“May you live in interesting times” is the backhanded compliment of an old Chinese curse. The financial sector has certainly lived through interesting times lately . . . not so much because of the COVID pandemic, which certainly doesn’t help, but rather the economic environment it has been struggling with over the last decade and a half.
Jolts to the sector have been widespread and nonstop. Without trying to list them all, this blog post aims to come up with some reflections about the challenges and opportunities it now faces.
The financial sector as a whole, and in particular banking, is now going through a thoroughgoing transformation. Its business model has been strained to breaking point by three global trends. Firstly, the low-interest scenario, a result of the need to kickstart economic growth at all costs. Secondly, an increase in regulatory pressure due to the 2008 downturn. Last but not least, the cutthroat environment of new players harnessing the new technologies to break into a market that was hitherto practically a closed shop.

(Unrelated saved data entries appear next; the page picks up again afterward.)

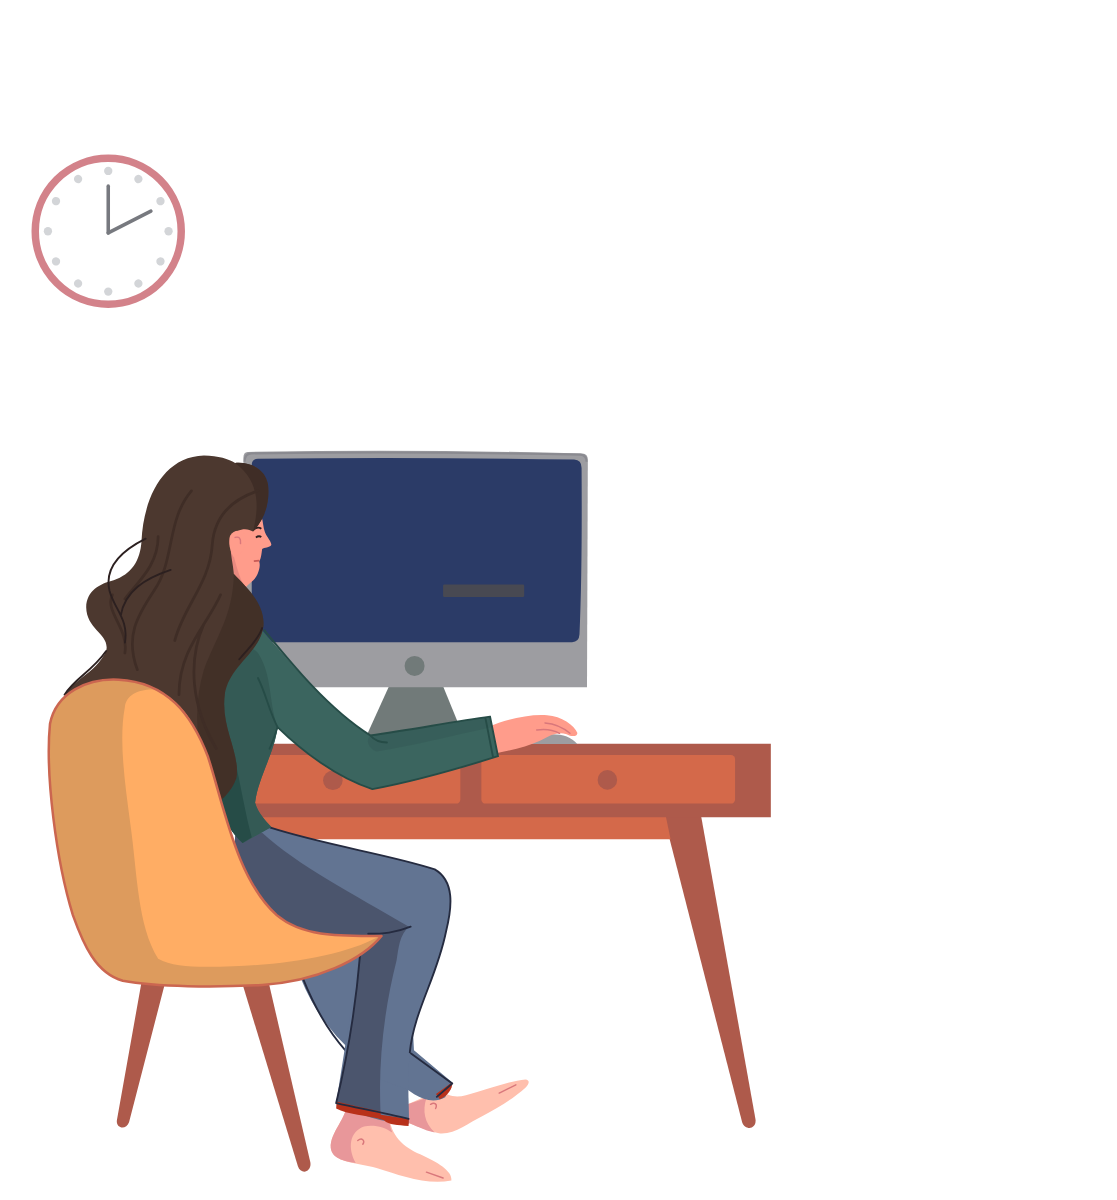
<!DOCTYPE html>
<html lang="en">
<head>
<meta charset="utf-8">
<title>Working at the desk</title>
<style>
:root {
  --paper: #ffffff;
  --clock-ring: #d3828a; --clock-dot: #d3d5d8; --clock-hand: #77797f;
  --metal: #9d9da1; --metal-edge: #8a8a90; --metal-dark: #717a79;
  --screen: #2b3b67; --screen-bar: #484952;
  --wood: #ae5a4b; --wood-light: #d4694a;
  --chair: #ffad64; --chair-shade: #dd9b5d; --chair-line: #cb6650;
  --hair: #4c382f; --hair-dark: #3f2d26; --hair-line: #2c2020;
  --skin: #ff9c8b; --skin-light: #ffbfad; --skin-shade: #e8979a;
  --knit: #3b655f; --knit-mid: #345a55; --knit-dark: #264c47;
  --denim: #627492; --denim-dark: #4b556d; --denim-line: #252b40;
  --hem: #b8311a;
}
* { margin: 0; padding: 0; }
html, body { width: 1117px; height: 1200px; overflow: hidden; background: var(--paper); }
.scene { display: block; width: 1117px; height: 1200px; }
.hair-strand { fill: none; stroke: var(--hair-line); stroke-width: .9; stroke-linecap: round; }
.hair-lock { fill: none; stroke: var(--hair-dark); stroke-width: 1.3; stroke-linecap: round; }
.denim-seam { fill: none; stroke: var(--denim-line); stroke-width: .9; stroke-linecap: round; stroke-linejoin: round; }
.knit-fold { fill: none; stroke: var(--knit-dark); stroke-width: .9; stroke-linecap: round; }
.clock-hand { stroke: var(--clock-hand); stroke-width: 1.7; stroke-linecap: round; }
.skin-line { fill: none; stroke: #d9777b; stroke-width: .7; stroke-linecap: round; }
</style>
</head>
<body>
<svg class="scene" viewBox="0 0 537 577" role="img" aria-label="A woman with long hair sits in an orange chair and works at a desktop computer under a wall clock">
  <defs>
    <circle id="hour-dot" cx="52" cy="82.2" r="2" fill="var(--clock-dot)"/>
  </defs>

  <g id="wall-clock">
    <circle cx="52" cy="111.2" r="35.1" fill="var(--paper)" stroke="var(--clock-ring)" stroke-width="3.6"/>
    <use href="#hour-dot"/>
    <use href="#hour-dot" transform="rotate(30 52 111.2)"/>
    <use href="#hour-dot" transform="rotate(60 52 111.2)"/>
    <use href="#hour-dot" transform="rotate(90 52 111.2)"/>
    <use href="#hour-dot" transform="rotate(120 52 111.2)"/>
    <use href="#hour-dot" transform="rotate(150 52 111.2)"/>
    <use href="#hour-dot" transform="rotate(180 52 111.2)"/>
    <use href="#hour-dot" transform="rotate(210 52 111.2)"/>
    <use href="#hour-dot" transform="rotate(240 52 111.2)"/>
    <use href="#hour-dot" transform="rotate(270 52 111.2)"/>
    <use href="#hour-dot" transform="rotate(300 52 111.2)"/>
    <use href="#hour-dot" transform="rotate(330 52 111.2)"/>
    <path class="clock-hand" d="M52 112V89.5"/>
    <path class="clock-hand" d="M52 112L72.5 101.5"/>
  </g>

  <g id="computer">
    <path d="M187 330H213L222 352C223 355 221 358 218 358H180C177 358 176 355 177 352Z" fill="var(--metal-dark)"/>
    <path d="M119 217.3Q200 216 280 218Q282.6 218.2 282.6 221L282.2 330.5H119Q117 330 117 327V220Q117 217.5 119 217.3Z" fill="var(--metal)"/>
    <path d="M117.6 222Q117.6 218 121 218Q200 217 279 218.6Q282 218.8 282 222" fill="none" stroke="var(--metal-edge)" stroke-width="1"/>
    <path d="M124 220.6Q200 219.8 276 221Q279.6 221.2 279.6 225C279.8 255 279.6 283 278.6 305Q278.4 308.7 275 308.8H121V223.5Q121 220.8 124 220.6Z" fill="var(--screen)"/>
    <rect x="213" y="281" width="39" height="6" rx=".6" fill="var(--screen-bar)"/>
    <circle cx="199.3" cy="320.2" r="4.8" fill="var(--metal-dark)"/>
  </g>

  <g id="desk">
    <path d="M319 392H337L363.2 538C364 543.4 358 543.6 356.8 539.6Z" fill="var(--wood)"/>
    <path d="M118 392H320L322.4 403.5H118Z" fill="var(--wood-light)"/>
    <path d="M110 357.6H370.6V393H110Z" fill="var(--wood)"/>
    <rect x="112" y="363" width="109.3" height="23.4" rx="2" fill="var(--wood-light)"/>
    <rect x="231.4" y="363" width="122" height="23.4" rx="2" fill="var(--wood-light)"/>
    <circle cx="160" cy="375.2" r="4.7" fill="var(--wood)"/>
    <circle cx="292" cy="375" r="4.7" fill="var(--wood)"/>
  </g>

  <g id="mouse-and-hand">
    <path d="M253 357.8C257 352.5 272 350.5 277.5 357.8Z" fill="var(--metal)"/>
    <path d="M235 349.5C243 346 254 343.3 263 343.9C270 344.4 276 348.6 277.6 352.4C277.4 354.4 274.6 354.2 272.4 353C267 351.6 263.6 354.4 259.6 356.2C253 359.2 246 360.6 237 362.6Z" fill="var(--skin)"/>
    <path class="skin-line" d="M262 347.6C267 348 271 350 274 352.6M258 351C262 350.4 266 351 269 352.6"/>
  </g>

  <g id="feet">
    <path d="M196 531L212 524C215 527 219 528 224 526.6C234 524 245 519.6 252.6 519C255 519.2 254.4 521.4 252.6 523C247 528 240 532.4 232 536.6C225 540 219 545.4 211.6 545C206 544 200 541 196 540Z" fill="var(--skin-light)"/>
    <path d="M196 531L205 528C203 534 204 540 209 544.6C204 543.4 199 541 196 539.6Z" fill="var(--skin-shade)"/>
    <path d="M167 529C167 538 158.6 544 159 552C160 559.4 172 559 181 561.6C192 565 205 570 217 567.6C217.6 563 210 558.6 202 555C194 551.6 187.6 546 187 536Z" fill="var(--skin-light)"/>
    <path d="M167 529C167 538 158.6 544 159 552C159.6 557 165 558.2 171 559.2C167 552 168 544 175 541.6C180 540.6 185 542 188.6 544.6C187.4 542 187 539.4 187 536Z" fill="var(--skin-shade)"/>
    <path class="skin-line" d="M172 548.4C174 546.8 175.6 548.4 174.4 550.2M207 531C209 529.8 210.4 531 209.4 533M205 563.6L213 566.4M240 525.6L248 521.6"/>
  </g>

  <g id="jeans">
    <path d="M143 466L196 446L199 505L217.6 520.6L214 527.6C206 532 198 526 190 519C170 510 152 492 143 466Z" fill="var(--denim)"/>
    <path class="denim-seam" d="M145.4 470C151 484 158 496 166 505"/>
    <path d="M209.6 526L217.4 520.4C217.6 523.6 215.4 526.8 211.4 528.6Z" fill="var(--hem)"/>
    <path d="M113 400L130 397.6C157 406.6 186 410.6 209 418C218.6 423.6 217.4 436 214.4 448C210 470 199 486 197 506C195.8 518 196.6 530 196.4 540.4C184 540 172 536 161.6 530.4L173 458L120 432Z" fill="var(--denim)"/>
    <path d="M113 402L126 400.4C143 416 170 430 196.6 445.6C192 449.4 191.6 456 190.6 462C185 484 181.6 510 183 535.2C175 534 168 532.6 161.6 530.4C167 508 171 484 173 458L140 452L112 420Z" fill="var(--denim-dark)"/>
    <path d="M161.8 529.6C173 532.4 185 534.6 196.6 537.6L196.4 541.4C191 540.8 187 541 184.6 538.6C176 536 167 536 161.6 533Z" fill="var(--hem)"/>
    <path d="M183 519L196 524L196.6 538L183 536Z" fill="var(--denim)"/>
    <path class="denim-seam" d="M130 398C157 406.6 186 410.6 209 418C218.6 423.6 217.4 436 214.4 448C210 470 199 486 197 506M197.6 506.6L217.4 521L210 527.4M197.4 445.6C190 448.6 184 449 177 449M173 460C171 484 167 508 161.6 530.4C173 533 185 535 196.4 538"/>
  </g>

  <g id="sweater">
    <path d="M108 300L126 303C140 319 158 341 178 353.6C198 351 217 347 235.6 344.6L239.4 363.6C219 370 200 375.6 179 379.4C162 374 145 361 133.4 349.6C132 362 124 374 122.6 386C124 391 127.6 394.6 130.4 397.6L116.6 405.4C107 396 100 380 98 366Z" fill="var(--knit)"/>
    <path d="M108 318C112 310 118 308 124 314C131 325 129 337 133.4 349.6C132 362 124 374 122.6 386C124 391 127.6 394.6 130.4 397.6L116.6 405.4C107 396 100 380 98 366Z" fill="var(--knit-mid)"/>
    <path d="M108 350C114 364 116 384 121 402.6L116.6 405.4C107 396 103 384 102 372Z" fill="var(--knit-dark)"/>
    <path d="M178 353.6L235.6 344.6L236.6 349.6C217 354 198 358.6 181 361.4C177 359.6 175.6 356 178 353.6Z" fill="var(--knit-mid)" opacity=".55"/>
    <path class="knit-fold" d="M178 353.6C198 351 217 347 235.6 344.6L239.4 363.6C219 370 200 375.6 179 379.4C162 374 145 361 133.4 349.6C129 341 128 334 124 326M178 353.6C180 356 183 357 186 357M233.4 345.4L237 364M133.4 349.6C132 354 131 357 129.6 360M127 303C140 319 158 341 178 353.6"/>
  </g>

  <g id="head">
    <path d="M108 250L125.6 248C126.6 251 126.4 253.4 127.4 256C128.6 258.6 130.6 260.6 130.4 262C129.6 263.4 127 263 126 264C125.6 267 125.4 268.6 124.6 270C125.2 272 124.6 274 123.8 276C122.4 279.4 119.4 280.4 118 282.6L119 292L105 290Z" fill="var(--skin)"/>
    <path d="M112 266C114 274 116 280 118 282.6L119 292L105 290V262Z" fill="#e98a80"/>
    <path d="M121.8 254.6Q124 253 125.6 254.2" fill="none" stroke="var(--hair-line)" stroke-width=".9"/>
    <path d="M123 258.4Q124.4 257.4 125.6 258.2" fill="none" stroke="var(--hair-line)" stroke-width=".9"/>
    <path d="M122 269.8L124.6 269.6" stroke="#c85a55" stroke-width=".8"/>
  </g>

  <g id="long-hair">
    <path d="M98 219C105 219 110 220.8 113 222.6C121 222 127.6 226 128.8 233C129.8 242 127 250 121.6 255.6C119 253.6 113.6 254 111.6 258C109.6 263 112 270 112.4 276C118 282 127.4 290 126.6 301C125 314 110 320 108 334C106 350 115.6 362 113.6 374C112 379 109 382 106 385C90 370 70 340 30.6 335.6C34 327 46 324 51 313C53 305 41.6 303 41.4 292C41.6 284 48 280.6 54.6 279C63 276 67.4 270 68 260C69 240 78 219.6 98 219Z" fill="var(--hair)"/>
    <path d="M113 222.6C121 222 127.6 226 128.8 233C129.8 242 127 250 121.6 255.6C124 246 126 232 113 222.6Z" fill="var(--hair-dark)"/>
    <path d="M112.4 276C118 282 127.4 290 126.6 301C125 314 110 320 108 334C106 350 115.6 362 113.6 374C112 379 109 382 106 385C94 366 92 342 98 322C104 306 112 296 112.4 276Z" fill="var(--hair-dark)" opacity=".75"/>
    <path d="M110.6 257.6C112.6 254 117.6 254.4 118 259C118.4 264 115 267 112.4 268C110.4 265 109.6 260.4 110.6 257.6Z" fill="var(--skin)"/>
    <path d="M113 258.4Q116 257.6 115.6 261.4" class="skin-line"/>
    <path class="hair-lock" d="M124 236C112 240 103 248 102 262C101 280 88 292 84 308M92 236C80 250 84 270 74 284C66 296 60 306 66 322M106 286C100 300 86 312 86 334M54 286C50 294 62 302 60 314M76 258C76 272 66 280 60 288M98 300C90 318 92 340 104 360"/>
    <path class="hair-strand" d="M70 259C58 265 50 273 52.6 284C55 293 62 298 60 309M82 274C70 278 60 284 58 296M51 313C44 323 36 326 31 334M126 302C124 308 119 312 115 317"/>
  </g>

  <g id="chair">
    <path d="M68.4 470H80L62 539.6C60.6 543.6 55.4 542.6 56.2 538.4Z" fill="var(--wood)"/>
    <path d="M115.6 470H128.6L149.2 559C149.8 563.8 144.6 565 143.2 560.8Z" fill="var(--wood)"/>
    <path id="chair-shell" d="M24 348C27 333 42 326 57 326.8C80 328 92 343 100 364C108 389 114 423 133 440C146 451 165 450 183.4 450C174 461.6 152 472 126 473.6C104 474.8 75 474.6 59 471.6C46 468 40 454 35 440C27 414 21.6 372 24 348Z" fill="var(--chair-shade)"/>
    <path d="M60 340C60.6 334 67 331 75 331.6C87 336.6 94 348 100 364C108 389 114 423 133 440C146 451 165 450 182 450.4C166 459 140 463.6 112 464.6C98 465 84 465.6 76 461C66 445 66 420 62.6 396C60 376 57 356 60 340Z" fill="var(--chair)"/>
    <path d="M24 348C27 333 42 326 57 326.8C80 328 92 343 100 364C108 389 114 423 133 440C146 451 165 450 183.4 450C174 461.6 152 472 126 473.6C104 474.8 75 474.6 59 471.6C46 468 40 454 35 440C27 414 21.6 372 24 348Z" fill="none" stroke="var(--chair-line)" stroke-width="1.2" stroke-linejoin="round"/>
  </g>
</svg>
</body>
</html>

The low interest rate environment (LIRE), a knock-on effect of low economic growth, poses a risk to the profitability of financial institutions. Although, in the short term, low interest rates might spur demand, cut operational risks and lower financing costs, the interest curve nonetheless plays against net interest margins, hitting hardest the deposit-intensive businesses as well as the smaller and lower-capitalization firms.
The increasing regulatory pressure, brought in to reduce the financial system’s systemic risk after the latest crises, has indeed helped to make institutions more resilient; the downside is the upward cost leverage, hitting profitability anew, plus fiercer competition from other players.
The net result of the two abovementioned factors is an irruption of new players into the market (Fintech and Bigtech). Armed with the latest technological advances and inspired by a contrary business model, they represent a clear threat to traditional institutions, especially in products and services where entrance barriers are lower and regulatory loads are less onerous (means of payment, consumer credit, etc.)
The natural response
In response to this scenario, financial institutions have rolled out different strategies.
First of all there has been a growing trend to concentration of the institutions by way of mergers and acquisitions. When margins are trimmed, volume comes into its own. Synergies enable operational and structural costs to be cut.
The second notable trend is towards a reduction in costs. Demography and a market comprising increasingly digitalized clients are two factors that have favored this endeavor, cutting the costs of commercial networks and speeding up the transformation to purely digital products.
These strategies, it might be argued, are natural responses. Nonetheless they have fallen short of their mark, proving unable to cope fully with the onslaught of new players. The main institutions have therefore bowed to the need of undertaking a thoroughgoing transformation, enabling them to joust against the new lances of Fintechs and, above all, Bigtechs.
This digital transformation comes in various shapes and sizes. In a nutshell, it is a question of recognizing the need of refocusing design, rolling out and marketing financial products to meet clients’ needs and expectations.
Apart from the cultural change, another key role in this strategy is played by modification of business processes and technology.
Ferreting out clients’ needs and expectations no longer depends on a commercial network hard by the bank but rather on very complex platforms and ecosystems that glean all possible client information (big data) and then analyze it (machine learning) with the aim of personalizing the range, client experience and relationships.
These ecosystems and platforms are no longer hosted in massive, proprietary datacenters but rather cloud systems, enabling clients to tap into calculation-, storage- and communication-power that would otherwise have been well beyond their economies of scale using inhouse resources.
These processes seek maximum automation (machine learning, cognitive techniques, RPA, etc), enhancing quality while also cutting operational costs.
The downside of the promised world of new technology and its transformation capacity is the new challenges it poses, transformed challenges .
In the first place the importance of privacy is really brought out by this big data scenario. Besides the regulatory aspects, client confidence is an asset that is based, among other factors, on a proper management of their data and a guarantee that this data is to be used only for legitimate and justified purposes.
Secondly, big data and artificial-intelligence techniques have to be applied correctly to ensure a real benefit for clients, guaranteeing algorithm fairness and explicability.
A necessary but not sufficient condition here is to guarantee cybersecurity. Institutions’ exposure zone is increasing in line with the digital transformation process, increasing risks. This calls for new risk-management strategies and tools.
Author: Roberto López Navarro
Las opiniones vertidas por el autor son enteramente suyas y no siempre representan la opinión de GMV
The author’s views are entirely his own and may not reflect the views of GMV